■ Task description ■
Write the data out again, matching every line exactly.

[Plain-text document sources]
------------------------------------
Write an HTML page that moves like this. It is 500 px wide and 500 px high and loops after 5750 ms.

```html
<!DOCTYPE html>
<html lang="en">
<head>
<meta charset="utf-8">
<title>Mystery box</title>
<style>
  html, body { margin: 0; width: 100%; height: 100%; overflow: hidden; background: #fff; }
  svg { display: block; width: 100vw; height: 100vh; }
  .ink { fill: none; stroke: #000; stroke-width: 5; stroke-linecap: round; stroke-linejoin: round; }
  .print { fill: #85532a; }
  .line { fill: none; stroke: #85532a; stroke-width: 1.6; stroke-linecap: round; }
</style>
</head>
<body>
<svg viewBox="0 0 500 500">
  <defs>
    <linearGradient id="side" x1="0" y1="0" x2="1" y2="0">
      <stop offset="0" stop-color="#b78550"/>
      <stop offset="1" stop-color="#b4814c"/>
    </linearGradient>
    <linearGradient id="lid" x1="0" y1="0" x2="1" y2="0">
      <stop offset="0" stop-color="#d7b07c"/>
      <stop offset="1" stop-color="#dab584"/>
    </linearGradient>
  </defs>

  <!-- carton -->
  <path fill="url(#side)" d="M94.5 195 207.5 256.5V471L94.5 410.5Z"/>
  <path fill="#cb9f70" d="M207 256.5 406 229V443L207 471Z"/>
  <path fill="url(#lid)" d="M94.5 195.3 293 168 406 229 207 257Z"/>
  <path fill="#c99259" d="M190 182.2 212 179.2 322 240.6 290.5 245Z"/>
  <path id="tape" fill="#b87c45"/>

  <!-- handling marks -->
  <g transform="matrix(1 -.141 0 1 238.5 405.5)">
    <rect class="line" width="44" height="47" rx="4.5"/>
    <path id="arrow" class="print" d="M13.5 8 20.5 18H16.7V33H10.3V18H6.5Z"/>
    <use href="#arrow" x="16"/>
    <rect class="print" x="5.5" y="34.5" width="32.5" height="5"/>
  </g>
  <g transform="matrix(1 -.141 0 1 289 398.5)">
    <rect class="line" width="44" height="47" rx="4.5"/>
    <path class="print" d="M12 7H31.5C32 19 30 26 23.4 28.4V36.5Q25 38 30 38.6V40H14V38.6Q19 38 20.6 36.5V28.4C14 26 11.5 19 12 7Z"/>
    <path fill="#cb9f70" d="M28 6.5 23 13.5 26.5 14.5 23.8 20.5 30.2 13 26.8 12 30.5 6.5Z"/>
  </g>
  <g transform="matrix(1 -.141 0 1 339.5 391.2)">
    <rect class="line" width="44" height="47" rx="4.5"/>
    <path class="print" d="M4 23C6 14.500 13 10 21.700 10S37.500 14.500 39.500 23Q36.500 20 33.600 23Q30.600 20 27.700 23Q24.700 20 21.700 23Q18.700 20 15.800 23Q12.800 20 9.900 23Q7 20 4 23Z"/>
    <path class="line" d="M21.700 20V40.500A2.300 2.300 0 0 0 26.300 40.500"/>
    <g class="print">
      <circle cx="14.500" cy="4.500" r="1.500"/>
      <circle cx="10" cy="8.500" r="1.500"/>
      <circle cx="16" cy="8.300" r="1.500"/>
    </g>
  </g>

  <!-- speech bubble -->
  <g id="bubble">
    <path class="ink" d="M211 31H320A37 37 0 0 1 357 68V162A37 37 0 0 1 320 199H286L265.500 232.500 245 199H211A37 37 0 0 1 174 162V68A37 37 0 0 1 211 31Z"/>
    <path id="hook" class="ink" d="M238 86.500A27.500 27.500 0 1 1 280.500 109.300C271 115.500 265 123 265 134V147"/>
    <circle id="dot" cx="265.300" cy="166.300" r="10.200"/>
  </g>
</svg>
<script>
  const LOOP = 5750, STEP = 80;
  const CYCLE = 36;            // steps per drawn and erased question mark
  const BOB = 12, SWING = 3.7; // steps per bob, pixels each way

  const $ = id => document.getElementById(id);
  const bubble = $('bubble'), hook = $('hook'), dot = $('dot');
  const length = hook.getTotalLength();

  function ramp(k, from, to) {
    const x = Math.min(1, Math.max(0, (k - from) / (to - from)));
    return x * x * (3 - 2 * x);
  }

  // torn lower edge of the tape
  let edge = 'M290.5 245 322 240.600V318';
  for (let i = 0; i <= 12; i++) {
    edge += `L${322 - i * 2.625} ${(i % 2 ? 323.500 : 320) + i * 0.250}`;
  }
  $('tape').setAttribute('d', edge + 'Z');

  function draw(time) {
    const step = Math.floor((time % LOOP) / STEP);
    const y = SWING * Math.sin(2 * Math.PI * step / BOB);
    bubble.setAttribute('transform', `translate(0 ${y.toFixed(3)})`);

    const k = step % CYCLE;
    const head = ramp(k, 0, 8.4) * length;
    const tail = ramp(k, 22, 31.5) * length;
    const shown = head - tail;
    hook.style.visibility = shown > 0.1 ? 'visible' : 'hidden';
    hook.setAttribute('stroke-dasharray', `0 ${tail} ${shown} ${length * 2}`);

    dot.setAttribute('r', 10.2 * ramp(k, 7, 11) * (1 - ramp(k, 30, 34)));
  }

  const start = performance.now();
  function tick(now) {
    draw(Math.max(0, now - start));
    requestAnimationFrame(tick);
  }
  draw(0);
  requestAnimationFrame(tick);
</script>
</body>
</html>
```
------------------------------------
■ Exercise result ■
Write an HTML page that moves like this. It is 500 px wide and 500 px high and loops after 5750 ms.

```html
<!DOCTYPE html>
<html lang="en">
<head>
<meta charset="utf-8">
<title>Mystery box</title>
<style>
  html, body { margin: 0; width: 100%; height: 100%; overflow: hidden; background: #fff; }
  svg { display: block; width: 100vw; height: 100vh; }
  .ink { fill: none; stroke: #000; stroke-width: 5; stroke-linecap: round; stroke-linejoin: round; }
  .print { fill: #85532a; }
  .line { fill: none; stroke: #85532a; stroke-width: 1.6; stroke-linecap: round; }
</style>
</head>
<body>
<svg viewBox="0 0 500 500">
  <defs>
    <linearGradient id="side" x1="0" y1="0" x2="1" y2="0">
      <stop offset="0" stop-color="#b78550"/>
      <stop offset="1" stop-color="#b4814c"/>
    </linearGradient>
    <linearGradient id="lid" x1="0" y1="0" x2="1" y2="0">
      <stop offset="0" stop-color="#d7b07c"/>
      <stop offset="1" stop-color="#dab584"/>
    </linearGradient>
  </defs>

  <!-- carton -->
  <path fill="url(#side)" d="M94.5 195 207.5 256.5V471L94.5 410.5Z"/>
  <path fill="#cb9f70" d="M207 256.5 406 229V443L207 471Z"/>
  <path fill="url(#lid)" d="M94.5 195.3 293 168 406 229 207 257Z"/>
  <path fill="#c99259" d="M190 182.2 212 179.2 322 240.6 290.5 245Z"/>
  <path id="tape" fill="#b87c45"/>

  <!-- handling marks -->
  <g transform="matrix(1 -.141 0 1 238.5 405.5)">
    <rect class="line" width="44" height="47" rx="4.5"/>
    <path id="arrow" class="print" d="M13.5 8 20.5 18H16.7V33H10.3V18H6.5Z"/>
    <use href="#arrow" x="16"/>
    <rect class="print" x="5.5" y="34.5" width="32.5" height="5"/>
  </g>
  <g transform="matrix(1 -.141 0 1 289 398.5)">
    <rect class="line" width="44" height="47" rx="4.5"/>
    <path class="print" d="M12 7H31.5C32 19 30 26 23.4 28.4V36.5Q25 38 30 38.6V40H14V38.6Q19 38 20.6 36.5V28.4C14 26 11.5 19 12 7Z"/>
    <path fill="#cb9f70" d="M28 6.5 23 13.5 26.5 14.5 23.8 20.5 30.2 13 26.8 12 30.5 6.5Z"/>
  </g>
  <g transform="matrix(1 -.141 0 1 339.5 391.2)">
    <rect class="line" width="44" height="47" rx="4.5"/>
    <path class="print" d="M4 23C6 14.500 13 10 21.700 10S37.500 14.500 39.500 23Q36.500 20 33.600 23Q30.600 20 27.700 23Q24.700 20 21.700 23Q18.700 20 15.800 23Q12.800 20 9.900 23Q7 20 4 23Z"/>
    <path class="line" d="M21.700 20V40.500A2.300 2.300 0 0 0 26.300 40.500"/>
    <g class="print">
      <circle cx="14.500" cy="4.500" r="1.500"/>
      <circle cx="10" cy="8.500" r="1.500"/>
      <circle cx="16" cy="8.300" r="1.500"/>
    </g>
  </g>

  <!-- speech bubble -->
  <g id="bubble">
    <path class="ink" d="M211 31H320A37 37 0 0 1 357 68V162A37 37 0 0 1 320 199H286L265.500 232.500 245 199H211A37 37 0 0 1 174 162V68A37 37 0 0 1 211 31Z"/>
    <path id="hook" class="ink" d="M238 86.500A27.500 27.500 0 1 1 280.500 109.300C271 115.500 265 123 265 134V147"/>
    <circle id="dot" cx="265.300" cy="166.300" r="10.200"/>
  </g>
</svg>
<script>
  const LOOP = 5750, STEP = 80;
  const CYCLE = 36;            // steps per drawn and erased question mark
  const BOB = 12, SWING = 3.7; // steps per bob, pixels each way

  const $ = id => document.getElementById(id);
  const bubble = $('bubble'), hook = $('hook'), dot = $('dot');
  const length = hook.getTotalLength();

  function ramp(k, from, to) {
    const x = Math.min(1, Math.max(0, (k - from) / (to - from)));
    return x * x * (3 - 2 * x);
  }

  // torn lower edge of the tape
  let edge = 'M290.5 245 322 240.600V318';
  for (let i = 0; i <= 12; i++) {
    edge += `L${322 - i * 2.625} ${(i % 2 ? 323.500 : 320) + i * 0.250}`;
  }
  $('tape').setAttribute('d', edge + 'Z');

  function draw(time) {
    const step = Math.floor((time % LOOP) / STEP);
    const y = SWING * Math.sin(2 * Math.PI * step / BOB);
    bubble.setAttribute('transform', `translate(0 ${y.toFixed(3)})`);

    const k = step % CYCLE;
    const head = ramp(k, 0, 8.4) * length;
    const tail = ramp(k, 22, 31.5) * length;
    const shown = head - tail;
    hook.style.visibility = shown > 0.1 ? 'visible' : 'hidden';
    hook.setAttribute('stroke-dasharray', `0 ${tail} ${shown} ${length * 2}`);

    dot.setAttribute('r', 10.2 * ramp(k, 7, 11) * (1 - ramp(k, 30, 34)));
  }

  const start = performance.now();
  function tick(now) {
    draw(Math.max(0, now - start));
    requestAnimationFrame(tick);
  }
  draw(0);
  requestAnimationFrame(tick);
</script>
</body>
</html>
```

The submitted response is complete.